◆ Source data ◆
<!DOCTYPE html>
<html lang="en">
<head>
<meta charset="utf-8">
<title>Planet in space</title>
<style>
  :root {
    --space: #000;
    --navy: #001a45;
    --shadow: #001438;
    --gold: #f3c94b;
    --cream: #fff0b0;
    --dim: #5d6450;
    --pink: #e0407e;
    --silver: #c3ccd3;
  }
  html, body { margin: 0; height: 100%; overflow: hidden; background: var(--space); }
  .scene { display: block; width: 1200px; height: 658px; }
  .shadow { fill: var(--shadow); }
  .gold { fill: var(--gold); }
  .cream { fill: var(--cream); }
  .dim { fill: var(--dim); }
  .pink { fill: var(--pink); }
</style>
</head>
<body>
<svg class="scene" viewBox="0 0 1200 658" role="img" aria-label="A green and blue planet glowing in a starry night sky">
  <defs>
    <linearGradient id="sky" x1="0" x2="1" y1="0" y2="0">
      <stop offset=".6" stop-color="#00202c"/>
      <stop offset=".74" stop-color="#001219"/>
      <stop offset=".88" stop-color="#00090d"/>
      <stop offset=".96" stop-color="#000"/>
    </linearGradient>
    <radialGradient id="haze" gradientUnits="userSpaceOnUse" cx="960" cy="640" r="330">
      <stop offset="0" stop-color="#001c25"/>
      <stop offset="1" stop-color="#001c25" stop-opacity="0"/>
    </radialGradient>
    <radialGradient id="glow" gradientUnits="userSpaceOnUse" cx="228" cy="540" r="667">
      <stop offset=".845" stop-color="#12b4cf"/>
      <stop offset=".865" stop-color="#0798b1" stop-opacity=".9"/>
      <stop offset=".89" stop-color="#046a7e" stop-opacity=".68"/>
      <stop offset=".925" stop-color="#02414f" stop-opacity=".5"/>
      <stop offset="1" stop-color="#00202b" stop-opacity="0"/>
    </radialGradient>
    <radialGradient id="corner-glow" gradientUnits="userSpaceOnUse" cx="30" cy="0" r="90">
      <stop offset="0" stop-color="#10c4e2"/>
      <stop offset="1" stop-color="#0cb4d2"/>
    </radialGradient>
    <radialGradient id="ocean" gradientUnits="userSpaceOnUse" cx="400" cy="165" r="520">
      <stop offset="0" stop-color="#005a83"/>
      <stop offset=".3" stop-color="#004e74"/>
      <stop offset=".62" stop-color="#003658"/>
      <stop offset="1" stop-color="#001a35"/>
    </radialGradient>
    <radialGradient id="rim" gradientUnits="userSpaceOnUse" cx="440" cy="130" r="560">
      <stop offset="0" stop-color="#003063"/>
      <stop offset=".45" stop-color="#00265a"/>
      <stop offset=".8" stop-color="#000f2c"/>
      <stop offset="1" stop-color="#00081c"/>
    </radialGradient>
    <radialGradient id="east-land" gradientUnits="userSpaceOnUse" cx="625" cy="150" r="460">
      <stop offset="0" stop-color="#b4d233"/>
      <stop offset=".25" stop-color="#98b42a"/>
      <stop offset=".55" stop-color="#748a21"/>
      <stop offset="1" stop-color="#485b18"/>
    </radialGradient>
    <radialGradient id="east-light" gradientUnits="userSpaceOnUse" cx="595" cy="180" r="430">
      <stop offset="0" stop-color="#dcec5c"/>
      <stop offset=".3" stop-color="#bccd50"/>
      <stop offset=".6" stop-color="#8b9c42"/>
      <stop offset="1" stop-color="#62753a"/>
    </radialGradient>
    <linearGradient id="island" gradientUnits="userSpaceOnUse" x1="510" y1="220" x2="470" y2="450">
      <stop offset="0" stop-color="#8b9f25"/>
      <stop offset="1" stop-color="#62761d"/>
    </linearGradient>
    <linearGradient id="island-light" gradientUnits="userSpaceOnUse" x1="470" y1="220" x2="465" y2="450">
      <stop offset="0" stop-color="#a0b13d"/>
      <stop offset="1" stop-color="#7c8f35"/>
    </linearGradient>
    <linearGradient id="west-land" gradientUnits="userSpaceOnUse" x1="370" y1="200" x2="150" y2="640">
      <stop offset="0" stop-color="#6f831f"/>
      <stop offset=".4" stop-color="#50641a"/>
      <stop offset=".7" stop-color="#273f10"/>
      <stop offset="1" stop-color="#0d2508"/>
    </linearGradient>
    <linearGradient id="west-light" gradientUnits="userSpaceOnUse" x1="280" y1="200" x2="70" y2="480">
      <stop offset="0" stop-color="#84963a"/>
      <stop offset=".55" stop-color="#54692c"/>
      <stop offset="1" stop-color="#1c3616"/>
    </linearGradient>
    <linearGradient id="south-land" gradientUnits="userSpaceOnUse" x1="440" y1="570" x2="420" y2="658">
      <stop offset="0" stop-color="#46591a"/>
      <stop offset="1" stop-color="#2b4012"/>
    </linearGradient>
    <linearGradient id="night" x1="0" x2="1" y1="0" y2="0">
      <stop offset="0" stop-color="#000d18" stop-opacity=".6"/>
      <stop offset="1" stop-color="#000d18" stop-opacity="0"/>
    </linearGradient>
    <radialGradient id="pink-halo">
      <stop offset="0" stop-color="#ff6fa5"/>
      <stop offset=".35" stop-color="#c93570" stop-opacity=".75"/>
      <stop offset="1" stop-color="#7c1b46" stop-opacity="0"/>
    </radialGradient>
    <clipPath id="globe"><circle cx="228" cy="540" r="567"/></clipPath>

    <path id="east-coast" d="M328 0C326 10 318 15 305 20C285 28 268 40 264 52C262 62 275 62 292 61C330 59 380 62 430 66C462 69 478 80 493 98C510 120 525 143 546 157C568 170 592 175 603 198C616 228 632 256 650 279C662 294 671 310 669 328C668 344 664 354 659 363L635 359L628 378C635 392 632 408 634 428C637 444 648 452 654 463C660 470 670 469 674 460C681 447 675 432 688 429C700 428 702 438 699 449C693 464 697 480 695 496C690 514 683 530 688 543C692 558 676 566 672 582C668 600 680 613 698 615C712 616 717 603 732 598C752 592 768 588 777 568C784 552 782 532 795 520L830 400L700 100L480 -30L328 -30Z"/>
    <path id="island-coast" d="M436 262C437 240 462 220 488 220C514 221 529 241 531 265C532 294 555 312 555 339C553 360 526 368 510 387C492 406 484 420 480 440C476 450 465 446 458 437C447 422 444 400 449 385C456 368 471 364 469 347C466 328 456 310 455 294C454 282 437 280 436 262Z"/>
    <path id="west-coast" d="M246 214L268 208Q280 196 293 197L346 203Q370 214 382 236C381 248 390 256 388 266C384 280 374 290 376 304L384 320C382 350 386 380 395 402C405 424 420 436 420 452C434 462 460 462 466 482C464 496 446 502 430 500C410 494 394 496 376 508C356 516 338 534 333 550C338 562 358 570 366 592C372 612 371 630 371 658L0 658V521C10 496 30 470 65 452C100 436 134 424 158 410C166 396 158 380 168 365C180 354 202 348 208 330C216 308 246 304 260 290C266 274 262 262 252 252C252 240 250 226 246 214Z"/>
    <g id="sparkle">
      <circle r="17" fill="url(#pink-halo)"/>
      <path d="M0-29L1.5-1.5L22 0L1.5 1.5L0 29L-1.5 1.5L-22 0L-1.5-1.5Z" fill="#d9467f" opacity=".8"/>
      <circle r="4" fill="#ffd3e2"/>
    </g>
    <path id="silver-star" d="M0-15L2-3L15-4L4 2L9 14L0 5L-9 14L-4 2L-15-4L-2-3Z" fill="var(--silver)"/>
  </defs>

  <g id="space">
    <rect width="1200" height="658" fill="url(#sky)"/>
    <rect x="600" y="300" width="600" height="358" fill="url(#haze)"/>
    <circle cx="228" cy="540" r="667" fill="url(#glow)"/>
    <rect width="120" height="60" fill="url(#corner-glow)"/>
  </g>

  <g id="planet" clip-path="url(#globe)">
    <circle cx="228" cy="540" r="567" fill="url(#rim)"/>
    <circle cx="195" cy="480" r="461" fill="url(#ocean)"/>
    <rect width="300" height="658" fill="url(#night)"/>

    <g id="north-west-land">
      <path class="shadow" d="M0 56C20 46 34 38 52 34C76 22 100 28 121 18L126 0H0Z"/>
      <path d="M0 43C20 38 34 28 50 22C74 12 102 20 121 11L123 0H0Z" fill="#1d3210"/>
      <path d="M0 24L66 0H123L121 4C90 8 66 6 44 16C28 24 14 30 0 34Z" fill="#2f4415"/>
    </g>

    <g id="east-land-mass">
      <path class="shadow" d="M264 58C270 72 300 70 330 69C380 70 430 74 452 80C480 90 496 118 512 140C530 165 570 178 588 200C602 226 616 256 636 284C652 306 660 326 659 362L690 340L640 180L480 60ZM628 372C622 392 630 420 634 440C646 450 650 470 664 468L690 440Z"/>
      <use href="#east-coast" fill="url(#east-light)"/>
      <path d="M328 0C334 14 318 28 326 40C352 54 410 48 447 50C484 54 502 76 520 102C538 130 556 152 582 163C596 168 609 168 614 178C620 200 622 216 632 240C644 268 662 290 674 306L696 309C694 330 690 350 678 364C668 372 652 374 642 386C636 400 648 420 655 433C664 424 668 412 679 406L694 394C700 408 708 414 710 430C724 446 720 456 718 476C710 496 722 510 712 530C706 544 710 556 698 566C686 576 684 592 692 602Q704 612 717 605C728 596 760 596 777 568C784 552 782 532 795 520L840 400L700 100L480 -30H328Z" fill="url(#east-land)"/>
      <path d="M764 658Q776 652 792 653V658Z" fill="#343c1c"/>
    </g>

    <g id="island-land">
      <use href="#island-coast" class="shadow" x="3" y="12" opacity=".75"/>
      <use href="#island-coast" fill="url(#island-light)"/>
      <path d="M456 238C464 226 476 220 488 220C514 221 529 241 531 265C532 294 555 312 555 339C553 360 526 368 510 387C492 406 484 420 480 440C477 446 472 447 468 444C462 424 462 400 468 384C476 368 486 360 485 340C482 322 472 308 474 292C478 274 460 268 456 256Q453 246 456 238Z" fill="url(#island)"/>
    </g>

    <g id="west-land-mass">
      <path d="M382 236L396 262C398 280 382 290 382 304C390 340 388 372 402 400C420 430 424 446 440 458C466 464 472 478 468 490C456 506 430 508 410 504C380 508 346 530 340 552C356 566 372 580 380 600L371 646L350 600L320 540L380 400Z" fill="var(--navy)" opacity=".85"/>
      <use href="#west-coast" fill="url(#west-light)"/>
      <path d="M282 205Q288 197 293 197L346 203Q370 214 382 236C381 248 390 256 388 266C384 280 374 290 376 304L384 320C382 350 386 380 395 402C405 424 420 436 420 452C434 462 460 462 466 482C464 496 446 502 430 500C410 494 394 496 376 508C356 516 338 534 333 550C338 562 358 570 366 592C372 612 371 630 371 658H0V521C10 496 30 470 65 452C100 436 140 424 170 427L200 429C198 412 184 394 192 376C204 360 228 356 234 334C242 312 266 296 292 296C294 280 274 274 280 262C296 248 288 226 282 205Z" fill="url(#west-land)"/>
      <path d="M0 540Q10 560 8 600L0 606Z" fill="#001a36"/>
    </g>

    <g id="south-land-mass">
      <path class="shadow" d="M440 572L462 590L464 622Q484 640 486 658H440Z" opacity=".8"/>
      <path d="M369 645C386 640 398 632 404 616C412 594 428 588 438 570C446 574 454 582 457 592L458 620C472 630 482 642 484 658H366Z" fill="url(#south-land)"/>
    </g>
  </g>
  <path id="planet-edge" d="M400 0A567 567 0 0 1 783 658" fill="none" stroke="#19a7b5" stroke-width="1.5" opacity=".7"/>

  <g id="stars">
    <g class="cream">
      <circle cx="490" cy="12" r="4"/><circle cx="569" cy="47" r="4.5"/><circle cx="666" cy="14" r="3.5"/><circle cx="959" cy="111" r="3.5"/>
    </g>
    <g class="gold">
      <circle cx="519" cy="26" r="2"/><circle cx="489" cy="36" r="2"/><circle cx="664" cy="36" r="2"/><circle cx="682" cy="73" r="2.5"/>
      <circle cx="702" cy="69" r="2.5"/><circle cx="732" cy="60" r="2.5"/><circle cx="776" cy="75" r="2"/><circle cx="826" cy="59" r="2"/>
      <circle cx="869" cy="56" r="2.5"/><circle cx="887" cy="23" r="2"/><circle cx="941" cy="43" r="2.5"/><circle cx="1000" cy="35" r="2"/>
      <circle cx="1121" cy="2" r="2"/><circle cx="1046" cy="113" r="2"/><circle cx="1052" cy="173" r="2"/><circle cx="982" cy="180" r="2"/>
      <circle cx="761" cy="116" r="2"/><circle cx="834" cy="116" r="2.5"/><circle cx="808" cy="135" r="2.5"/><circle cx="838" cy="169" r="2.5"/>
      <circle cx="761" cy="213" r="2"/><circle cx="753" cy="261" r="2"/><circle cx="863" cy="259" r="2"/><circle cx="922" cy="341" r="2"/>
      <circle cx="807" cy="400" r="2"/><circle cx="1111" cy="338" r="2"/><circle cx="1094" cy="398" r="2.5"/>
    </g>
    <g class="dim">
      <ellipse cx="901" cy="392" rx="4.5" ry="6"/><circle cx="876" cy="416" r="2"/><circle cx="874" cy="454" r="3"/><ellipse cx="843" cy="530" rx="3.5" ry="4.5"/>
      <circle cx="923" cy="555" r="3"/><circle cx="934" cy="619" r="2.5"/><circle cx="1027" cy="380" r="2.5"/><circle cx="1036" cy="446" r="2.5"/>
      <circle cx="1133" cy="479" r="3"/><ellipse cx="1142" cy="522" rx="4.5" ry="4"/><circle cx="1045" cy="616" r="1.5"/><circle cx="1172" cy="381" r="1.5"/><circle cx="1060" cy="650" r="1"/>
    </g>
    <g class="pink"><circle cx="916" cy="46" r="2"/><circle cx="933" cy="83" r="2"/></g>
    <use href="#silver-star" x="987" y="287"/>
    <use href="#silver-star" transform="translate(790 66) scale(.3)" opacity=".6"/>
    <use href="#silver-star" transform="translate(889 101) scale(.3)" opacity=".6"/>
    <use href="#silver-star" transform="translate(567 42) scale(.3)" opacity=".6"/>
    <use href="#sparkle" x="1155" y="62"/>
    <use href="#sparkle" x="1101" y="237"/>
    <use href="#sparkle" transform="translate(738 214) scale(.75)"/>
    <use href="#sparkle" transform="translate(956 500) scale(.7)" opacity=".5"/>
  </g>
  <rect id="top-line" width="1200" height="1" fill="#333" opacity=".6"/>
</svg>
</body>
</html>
---
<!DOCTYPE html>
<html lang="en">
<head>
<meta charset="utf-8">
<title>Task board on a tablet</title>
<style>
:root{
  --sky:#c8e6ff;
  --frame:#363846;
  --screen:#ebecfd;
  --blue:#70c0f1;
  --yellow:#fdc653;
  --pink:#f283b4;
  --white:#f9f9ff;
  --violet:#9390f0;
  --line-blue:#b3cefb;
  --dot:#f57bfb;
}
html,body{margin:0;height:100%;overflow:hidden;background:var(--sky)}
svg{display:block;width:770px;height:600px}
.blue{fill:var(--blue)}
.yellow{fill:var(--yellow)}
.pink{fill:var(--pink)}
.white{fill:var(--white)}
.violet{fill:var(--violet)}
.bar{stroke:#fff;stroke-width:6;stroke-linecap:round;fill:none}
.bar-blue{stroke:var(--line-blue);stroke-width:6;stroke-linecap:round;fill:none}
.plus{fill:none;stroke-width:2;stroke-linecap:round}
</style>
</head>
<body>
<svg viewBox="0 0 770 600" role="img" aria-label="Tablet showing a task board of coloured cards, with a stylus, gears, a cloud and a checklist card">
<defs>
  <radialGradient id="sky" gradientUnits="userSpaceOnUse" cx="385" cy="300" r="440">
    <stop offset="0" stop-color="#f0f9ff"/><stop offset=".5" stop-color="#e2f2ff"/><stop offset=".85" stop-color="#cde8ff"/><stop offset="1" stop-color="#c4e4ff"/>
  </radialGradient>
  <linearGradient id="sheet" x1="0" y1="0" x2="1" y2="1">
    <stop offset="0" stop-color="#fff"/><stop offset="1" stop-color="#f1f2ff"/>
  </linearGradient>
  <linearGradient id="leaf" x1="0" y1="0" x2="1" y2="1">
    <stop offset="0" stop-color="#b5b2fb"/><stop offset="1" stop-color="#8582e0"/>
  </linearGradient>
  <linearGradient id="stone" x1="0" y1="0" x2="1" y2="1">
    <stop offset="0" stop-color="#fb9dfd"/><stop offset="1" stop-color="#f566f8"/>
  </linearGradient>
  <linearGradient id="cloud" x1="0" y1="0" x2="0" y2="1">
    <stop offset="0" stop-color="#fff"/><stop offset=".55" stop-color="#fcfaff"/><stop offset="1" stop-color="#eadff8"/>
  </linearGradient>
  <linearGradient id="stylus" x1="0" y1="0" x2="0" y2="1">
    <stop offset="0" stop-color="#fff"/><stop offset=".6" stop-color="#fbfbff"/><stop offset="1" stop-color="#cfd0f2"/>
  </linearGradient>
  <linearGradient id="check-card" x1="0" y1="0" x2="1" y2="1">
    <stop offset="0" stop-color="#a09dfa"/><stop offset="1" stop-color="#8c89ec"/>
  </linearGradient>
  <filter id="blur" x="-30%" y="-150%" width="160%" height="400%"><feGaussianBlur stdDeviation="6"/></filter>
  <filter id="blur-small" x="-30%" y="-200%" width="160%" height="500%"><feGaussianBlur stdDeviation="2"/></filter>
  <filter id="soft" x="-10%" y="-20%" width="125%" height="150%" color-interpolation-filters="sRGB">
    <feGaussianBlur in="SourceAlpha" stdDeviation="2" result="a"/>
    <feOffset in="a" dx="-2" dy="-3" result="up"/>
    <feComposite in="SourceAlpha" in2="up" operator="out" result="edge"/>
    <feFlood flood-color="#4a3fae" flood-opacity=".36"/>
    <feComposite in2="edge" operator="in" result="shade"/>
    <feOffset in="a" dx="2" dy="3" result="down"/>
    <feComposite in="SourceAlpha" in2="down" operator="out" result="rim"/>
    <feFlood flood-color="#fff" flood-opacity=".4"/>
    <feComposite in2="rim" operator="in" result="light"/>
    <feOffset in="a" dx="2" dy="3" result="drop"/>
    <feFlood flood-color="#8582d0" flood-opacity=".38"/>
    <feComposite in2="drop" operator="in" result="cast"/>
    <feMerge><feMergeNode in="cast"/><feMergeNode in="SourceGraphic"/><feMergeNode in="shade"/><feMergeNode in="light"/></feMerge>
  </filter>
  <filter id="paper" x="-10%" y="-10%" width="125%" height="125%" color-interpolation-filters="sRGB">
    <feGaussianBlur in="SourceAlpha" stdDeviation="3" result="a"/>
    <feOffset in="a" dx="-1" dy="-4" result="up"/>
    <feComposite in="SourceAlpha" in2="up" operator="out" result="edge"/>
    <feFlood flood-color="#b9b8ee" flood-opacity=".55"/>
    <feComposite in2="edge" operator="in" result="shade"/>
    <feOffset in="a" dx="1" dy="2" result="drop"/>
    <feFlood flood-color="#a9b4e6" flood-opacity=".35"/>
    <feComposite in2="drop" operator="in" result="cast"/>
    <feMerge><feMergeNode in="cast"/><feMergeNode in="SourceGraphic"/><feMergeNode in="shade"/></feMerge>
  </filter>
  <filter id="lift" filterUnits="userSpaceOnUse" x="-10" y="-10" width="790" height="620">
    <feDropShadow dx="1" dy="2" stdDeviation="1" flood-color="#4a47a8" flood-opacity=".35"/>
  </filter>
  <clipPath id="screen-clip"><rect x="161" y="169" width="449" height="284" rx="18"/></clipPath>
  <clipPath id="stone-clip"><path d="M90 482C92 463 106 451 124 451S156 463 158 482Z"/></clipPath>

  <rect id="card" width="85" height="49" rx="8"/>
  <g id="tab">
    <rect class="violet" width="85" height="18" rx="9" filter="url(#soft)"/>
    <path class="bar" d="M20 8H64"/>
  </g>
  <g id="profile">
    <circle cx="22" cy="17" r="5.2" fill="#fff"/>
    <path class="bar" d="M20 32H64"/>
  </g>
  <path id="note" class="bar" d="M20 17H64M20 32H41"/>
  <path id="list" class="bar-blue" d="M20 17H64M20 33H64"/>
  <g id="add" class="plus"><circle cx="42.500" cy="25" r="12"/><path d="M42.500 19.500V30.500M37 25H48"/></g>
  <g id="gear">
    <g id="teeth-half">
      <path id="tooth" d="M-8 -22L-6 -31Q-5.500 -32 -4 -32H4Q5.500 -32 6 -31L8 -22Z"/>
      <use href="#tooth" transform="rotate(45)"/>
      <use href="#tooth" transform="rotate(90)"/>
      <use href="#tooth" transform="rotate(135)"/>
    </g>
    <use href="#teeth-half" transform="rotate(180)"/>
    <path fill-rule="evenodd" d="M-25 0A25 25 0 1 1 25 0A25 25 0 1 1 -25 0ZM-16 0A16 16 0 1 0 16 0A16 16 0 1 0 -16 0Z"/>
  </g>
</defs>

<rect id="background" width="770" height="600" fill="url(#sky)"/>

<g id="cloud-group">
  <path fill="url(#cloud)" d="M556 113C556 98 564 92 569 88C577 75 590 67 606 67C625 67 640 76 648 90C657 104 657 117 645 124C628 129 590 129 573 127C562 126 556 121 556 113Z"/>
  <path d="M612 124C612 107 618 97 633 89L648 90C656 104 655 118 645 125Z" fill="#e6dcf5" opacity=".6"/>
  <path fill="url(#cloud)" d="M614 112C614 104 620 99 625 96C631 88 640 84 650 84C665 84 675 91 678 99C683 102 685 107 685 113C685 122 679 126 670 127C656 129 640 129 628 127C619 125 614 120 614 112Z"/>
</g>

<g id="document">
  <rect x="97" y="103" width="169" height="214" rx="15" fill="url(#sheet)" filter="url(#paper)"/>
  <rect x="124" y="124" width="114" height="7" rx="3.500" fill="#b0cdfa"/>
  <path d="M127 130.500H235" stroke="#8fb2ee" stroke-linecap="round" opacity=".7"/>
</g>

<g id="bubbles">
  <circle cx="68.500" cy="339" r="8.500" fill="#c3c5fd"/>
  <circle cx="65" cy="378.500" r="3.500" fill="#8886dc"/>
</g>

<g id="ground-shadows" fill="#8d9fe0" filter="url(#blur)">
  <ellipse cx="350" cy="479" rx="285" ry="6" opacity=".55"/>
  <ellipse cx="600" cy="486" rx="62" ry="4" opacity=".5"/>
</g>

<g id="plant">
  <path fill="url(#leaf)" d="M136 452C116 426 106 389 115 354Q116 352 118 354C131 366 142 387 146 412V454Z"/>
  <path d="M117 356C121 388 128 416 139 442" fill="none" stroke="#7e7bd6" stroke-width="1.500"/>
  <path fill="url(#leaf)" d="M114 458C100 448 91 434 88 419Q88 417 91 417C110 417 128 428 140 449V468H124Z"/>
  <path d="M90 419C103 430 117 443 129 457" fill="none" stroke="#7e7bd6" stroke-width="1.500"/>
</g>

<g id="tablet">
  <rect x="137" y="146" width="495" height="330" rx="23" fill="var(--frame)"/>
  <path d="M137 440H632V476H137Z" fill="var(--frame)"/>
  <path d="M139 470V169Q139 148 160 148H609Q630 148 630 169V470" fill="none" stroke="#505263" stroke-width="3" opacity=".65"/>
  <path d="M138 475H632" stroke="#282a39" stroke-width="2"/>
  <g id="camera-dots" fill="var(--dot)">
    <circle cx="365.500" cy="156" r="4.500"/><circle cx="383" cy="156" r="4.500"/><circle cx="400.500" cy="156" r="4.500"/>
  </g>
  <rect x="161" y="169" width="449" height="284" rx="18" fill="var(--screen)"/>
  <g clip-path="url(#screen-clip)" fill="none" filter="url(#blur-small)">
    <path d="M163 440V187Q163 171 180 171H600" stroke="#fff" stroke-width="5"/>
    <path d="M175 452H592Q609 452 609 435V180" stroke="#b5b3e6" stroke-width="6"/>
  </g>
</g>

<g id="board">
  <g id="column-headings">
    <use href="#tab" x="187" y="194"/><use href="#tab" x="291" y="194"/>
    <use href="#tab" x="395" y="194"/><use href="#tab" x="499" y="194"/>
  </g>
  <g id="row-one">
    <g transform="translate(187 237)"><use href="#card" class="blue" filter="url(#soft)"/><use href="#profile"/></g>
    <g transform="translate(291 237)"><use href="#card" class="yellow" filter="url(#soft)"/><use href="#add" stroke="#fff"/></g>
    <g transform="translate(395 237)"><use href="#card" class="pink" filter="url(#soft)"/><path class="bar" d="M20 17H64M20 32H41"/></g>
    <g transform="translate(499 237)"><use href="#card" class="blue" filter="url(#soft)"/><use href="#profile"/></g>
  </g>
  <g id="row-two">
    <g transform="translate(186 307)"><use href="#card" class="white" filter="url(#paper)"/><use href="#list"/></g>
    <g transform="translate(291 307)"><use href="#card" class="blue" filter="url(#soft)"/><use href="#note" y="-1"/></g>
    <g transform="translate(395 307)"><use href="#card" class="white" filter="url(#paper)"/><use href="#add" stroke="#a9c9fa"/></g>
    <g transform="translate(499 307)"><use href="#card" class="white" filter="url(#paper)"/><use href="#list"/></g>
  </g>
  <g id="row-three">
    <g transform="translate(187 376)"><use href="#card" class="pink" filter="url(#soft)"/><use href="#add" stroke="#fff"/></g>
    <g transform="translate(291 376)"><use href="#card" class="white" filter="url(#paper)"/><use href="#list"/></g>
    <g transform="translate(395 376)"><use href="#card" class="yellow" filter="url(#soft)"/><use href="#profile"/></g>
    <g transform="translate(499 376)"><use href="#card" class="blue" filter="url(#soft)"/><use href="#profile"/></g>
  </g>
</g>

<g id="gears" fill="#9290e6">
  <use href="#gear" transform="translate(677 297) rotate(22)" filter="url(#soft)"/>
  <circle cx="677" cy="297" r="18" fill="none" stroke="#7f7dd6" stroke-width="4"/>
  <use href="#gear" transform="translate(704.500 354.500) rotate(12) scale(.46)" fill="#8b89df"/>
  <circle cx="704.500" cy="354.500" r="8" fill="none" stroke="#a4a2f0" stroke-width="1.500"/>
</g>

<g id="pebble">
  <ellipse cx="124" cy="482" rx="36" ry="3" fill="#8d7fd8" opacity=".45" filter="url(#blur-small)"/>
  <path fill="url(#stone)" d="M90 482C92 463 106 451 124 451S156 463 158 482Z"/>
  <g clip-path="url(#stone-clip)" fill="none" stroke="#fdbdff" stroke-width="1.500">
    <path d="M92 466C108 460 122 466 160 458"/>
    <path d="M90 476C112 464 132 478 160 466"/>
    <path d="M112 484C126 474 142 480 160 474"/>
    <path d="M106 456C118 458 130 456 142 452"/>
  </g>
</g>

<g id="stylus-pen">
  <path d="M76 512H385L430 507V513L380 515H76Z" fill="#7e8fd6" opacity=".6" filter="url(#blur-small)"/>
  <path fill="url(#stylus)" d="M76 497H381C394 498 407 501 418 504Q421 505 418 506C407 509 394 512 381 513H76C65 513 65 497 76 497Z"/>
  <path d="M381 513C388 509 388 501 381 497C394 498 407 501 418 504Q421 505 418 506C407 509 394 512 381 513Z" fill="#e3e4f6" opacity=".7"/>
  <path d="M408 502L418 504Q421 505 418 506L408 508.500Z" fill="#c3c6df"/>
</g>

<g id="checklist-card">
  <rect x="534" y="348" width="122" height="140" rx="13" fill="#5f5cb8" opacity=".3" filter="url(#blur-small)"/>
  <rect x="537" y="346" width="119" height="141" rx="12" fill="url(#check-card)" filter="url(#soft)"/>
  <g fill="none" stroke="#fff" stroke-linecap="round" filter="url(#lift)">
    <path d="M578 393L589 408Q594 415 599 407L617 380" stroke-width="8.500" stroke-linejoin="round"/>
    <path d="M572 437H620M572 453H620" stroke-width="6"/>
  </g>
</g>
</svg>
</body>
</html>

◆ YOUR TASK ◆
Each line that contains the string "down" should be copied from the data above.

◆ WRITTEN RESPONSE ◆
    <feOffset in="a" dx="2" dy="3" result="down"/>
    <feComposite in="SourceAlpha" in2="down" operator="out" result="rim"/>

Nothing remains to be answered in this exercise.